Contact: Kris Fister, (907) 683-9583
DENALI PARK, Alaska:Denali National Park and Preserve Superintendent Don Striker has determined that due to the unseasonably warm temperatures and rain there is no longer adequate snow cover for the use of snowmobiles for traditional activities in the 1980 additions to Denali National Park and Preserve that are north of the Alaska Range. Those park lands that were open for snowmobile use are now closed until there is additional snow cover."The snow depth and structure of the snowpack are no longer adequate to protect vegetation and soils from damage by snowmachine use" stated Striker.
The snow cover south of the Alaska Range is still adequate for the use of snowmobiles for traditional activities in the 1980 additions to Denali National Park and Preserve.
Riders are reminded that all lands within the former Mount McKinley National Park on both the north and the south sides of the crest of the Alaska Range are closed to all snowmobile use by federal regulation. Maps with GPS coordinates for the park and preserve boundary are available on the park website at www.nps.gov/dena/parkmgmt/park-boundary-info.htm.
There are areas of thin ice or open water on rivers and hazardous avalanche conditions may exist due to the varying layers within the snowpack. Riders should utilize travel routes that minimize avalanche risk, avoiding narrow valleys, ravines, and other terrain traps.

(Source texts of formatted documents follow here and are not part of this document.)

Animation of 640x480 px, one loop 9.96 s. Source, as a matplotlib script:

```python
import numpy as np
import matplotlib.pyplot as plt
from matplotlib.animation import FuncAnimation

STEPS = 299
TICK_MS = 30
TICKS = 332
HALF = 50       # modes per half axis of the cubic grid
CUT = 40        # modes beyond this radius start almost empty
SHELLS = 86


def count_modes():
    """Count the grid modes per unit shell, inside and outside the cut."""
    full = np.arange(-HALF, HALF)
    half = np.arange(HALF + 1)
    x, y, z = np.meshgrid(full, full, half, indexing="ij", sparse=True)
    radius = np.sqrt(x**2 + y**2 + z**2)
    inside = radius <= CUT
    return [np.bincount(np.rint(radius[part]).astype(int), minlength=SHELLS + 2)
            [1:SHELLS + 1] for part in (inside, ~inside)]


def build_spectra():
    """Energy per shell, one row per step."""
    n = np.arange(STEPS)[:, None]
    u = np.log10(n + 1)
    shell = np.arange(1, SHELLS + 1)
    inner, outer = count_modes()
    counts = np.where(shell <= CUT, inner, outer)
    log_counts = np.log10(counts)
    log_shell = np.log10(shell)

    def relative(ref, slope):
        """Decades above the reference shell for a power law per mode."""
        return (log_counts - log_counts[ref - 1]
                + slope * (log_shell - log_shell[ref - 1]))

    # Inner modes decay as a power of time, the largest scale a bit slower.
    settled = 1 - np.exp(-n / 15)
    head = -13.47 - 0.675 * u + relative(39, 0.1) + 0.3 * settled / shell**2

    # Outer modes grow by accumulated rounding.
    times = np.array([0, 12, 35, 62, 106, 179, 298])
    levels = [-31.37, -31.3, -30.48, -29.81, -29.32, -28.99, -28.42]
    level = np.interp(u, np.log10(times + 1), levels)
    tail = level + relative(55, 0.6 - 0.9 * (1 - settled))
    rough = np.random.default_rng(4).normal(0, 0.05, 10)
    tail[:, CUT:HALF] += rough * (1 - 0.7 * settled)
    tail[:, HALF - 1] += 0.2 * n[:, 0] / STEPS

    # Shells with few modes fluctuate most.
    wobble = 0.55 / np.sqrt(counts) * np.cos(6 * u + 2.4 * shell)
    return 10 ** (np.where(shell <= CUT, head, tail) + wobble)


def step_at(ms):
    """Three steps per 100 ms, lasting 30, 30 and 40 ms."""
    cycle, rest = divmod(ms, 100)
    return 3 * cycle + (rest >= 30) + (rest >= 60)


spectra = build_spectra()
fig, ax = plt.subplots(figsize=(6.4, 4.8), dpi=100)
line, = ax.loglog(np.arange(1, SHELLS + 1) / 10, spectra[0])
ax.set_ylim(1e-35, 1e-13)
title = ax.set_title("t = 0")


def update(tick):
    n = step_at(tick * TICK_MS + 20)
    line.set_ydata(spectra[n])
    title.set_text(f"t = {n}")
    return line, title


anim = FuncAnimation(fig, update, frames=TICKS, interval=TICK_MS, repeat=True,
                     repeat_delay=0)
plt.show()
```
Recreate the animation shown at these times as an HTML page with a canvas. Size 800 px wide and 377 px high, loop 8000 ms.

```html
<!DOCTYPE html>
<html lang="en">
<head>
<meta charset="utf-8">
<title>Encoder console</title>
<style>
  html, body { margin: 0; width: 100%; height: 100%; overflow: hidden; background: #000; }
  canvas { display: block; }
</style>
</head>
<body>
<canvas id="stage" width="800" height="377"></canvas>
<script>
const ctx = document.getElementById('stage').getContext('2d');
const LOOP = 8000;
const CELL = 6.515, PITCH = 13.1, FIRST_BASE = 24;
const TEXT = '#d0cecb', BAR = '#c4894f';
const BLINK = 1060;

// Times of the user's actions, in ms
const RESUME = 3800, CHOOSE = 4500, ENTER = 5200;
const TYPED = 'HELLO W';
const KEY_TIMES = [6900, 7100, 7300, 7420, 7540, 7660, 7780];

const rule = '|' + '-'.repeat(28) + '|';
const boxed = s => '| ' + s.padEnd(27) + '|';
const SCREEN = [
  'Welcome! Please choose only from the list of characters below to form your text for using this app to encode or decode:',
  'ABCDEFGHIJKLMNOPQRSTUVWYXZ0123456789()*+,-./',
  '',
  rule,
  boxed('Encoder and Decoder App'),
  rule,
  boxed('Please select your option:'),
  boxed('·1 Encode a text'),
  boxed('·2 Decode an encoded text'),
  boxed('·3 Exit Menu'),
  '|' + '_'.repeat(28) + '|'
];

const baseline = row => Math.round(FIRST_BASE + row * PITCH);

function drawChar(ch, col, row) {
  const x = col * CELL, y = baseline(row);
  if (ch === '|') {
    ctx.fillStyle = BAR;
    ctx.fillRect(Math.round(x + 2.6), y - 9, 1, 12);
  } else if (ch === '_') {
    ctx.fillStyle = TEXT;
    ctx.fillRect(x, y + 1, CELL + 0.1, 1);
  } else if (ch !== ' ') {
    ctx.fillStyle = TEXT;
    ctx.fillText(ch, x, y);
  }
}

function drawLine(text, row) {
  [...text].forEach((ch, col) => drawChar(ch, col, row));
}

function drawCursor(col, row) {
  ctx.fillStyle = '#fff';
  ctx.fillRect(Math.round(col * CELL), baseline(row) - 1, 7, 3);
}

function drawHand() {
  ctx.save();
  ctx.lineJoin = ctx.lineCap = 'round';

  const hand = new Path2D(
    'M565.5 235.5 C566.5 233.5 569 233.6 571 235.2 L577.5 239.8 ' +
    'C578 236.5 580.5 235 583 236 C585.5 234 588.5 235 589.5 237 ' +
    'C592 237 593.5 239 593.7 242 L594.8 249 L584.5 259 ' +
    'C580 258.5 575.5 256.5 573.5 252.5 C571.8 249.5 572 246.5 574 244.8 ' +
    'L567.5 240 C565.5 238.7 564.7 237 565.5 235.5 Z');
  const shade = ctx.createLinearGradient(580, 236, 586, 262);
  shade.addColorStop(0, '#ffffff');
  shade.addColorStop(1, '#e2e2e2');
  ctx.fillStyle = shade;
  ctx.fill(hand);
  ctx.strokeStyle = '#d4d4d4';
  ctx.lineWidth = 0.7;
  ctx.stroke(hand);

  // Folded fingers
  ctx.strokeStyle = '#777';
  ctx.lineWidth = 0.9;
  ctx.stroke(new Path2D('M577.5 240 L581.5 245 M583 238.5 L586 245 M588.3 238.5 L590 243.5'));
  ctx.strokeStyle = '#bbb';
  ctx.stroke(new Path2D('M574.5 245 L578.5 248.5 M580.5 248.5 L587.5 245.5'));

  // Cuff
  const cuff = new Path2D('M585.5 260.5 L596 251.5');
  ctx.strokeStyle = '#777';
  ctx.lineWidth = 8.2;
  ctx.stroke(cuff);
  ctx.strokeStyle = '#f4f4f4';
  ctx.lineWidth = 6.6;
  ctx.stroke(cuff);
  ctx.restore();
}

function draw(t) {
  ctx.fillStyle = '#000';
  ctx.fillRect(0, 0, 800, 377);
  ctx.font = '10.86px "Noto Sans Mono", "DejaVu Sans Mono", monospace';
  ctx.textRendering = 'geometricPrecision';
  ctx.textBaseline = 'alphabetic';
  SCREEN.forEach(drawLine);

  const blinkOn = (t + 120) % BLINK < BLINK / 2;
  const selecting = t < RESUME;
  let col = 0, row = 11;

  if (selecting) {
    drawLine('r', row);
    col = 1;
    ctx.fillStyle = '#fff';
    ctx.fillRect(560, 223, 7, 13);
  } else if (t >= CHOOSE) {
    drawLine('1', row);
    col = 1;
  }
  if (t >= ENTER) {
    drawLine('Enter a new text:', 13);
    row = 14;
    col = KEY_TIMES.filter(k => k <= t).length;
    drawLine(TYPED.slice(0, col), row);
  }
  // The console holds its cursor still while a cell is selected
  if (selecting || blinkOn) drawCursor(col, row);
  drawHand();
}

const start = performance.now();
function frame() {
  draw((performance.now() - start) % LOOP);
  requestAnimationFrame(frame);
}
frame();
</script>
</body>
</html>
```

The Murie Science and Learning Center at Mile 1.3 on the park road is open daily from
9:00 am – 4:00 pm for visitor information and backcountry permits. Additional park information is available on the park website at www.nps.gov/dena or by calling 907-683-9532 from 9:00 am – 4:00 pm daily.
Stay connected with "DenaliNPS" on Twitter, Facebook, YouTube, Flickr, and iTunes – links to these social media sites are available atwww.nps.gov/dena.
Did You Know?
The vast landscapes of interior Alaska are changing. Large glaciers are receding, permafrost is melting and woody plants are spreading. Comparison of "then-and-now" photographs and data from major vegetation monitoring should allow detection, understanding and potential management of these changes.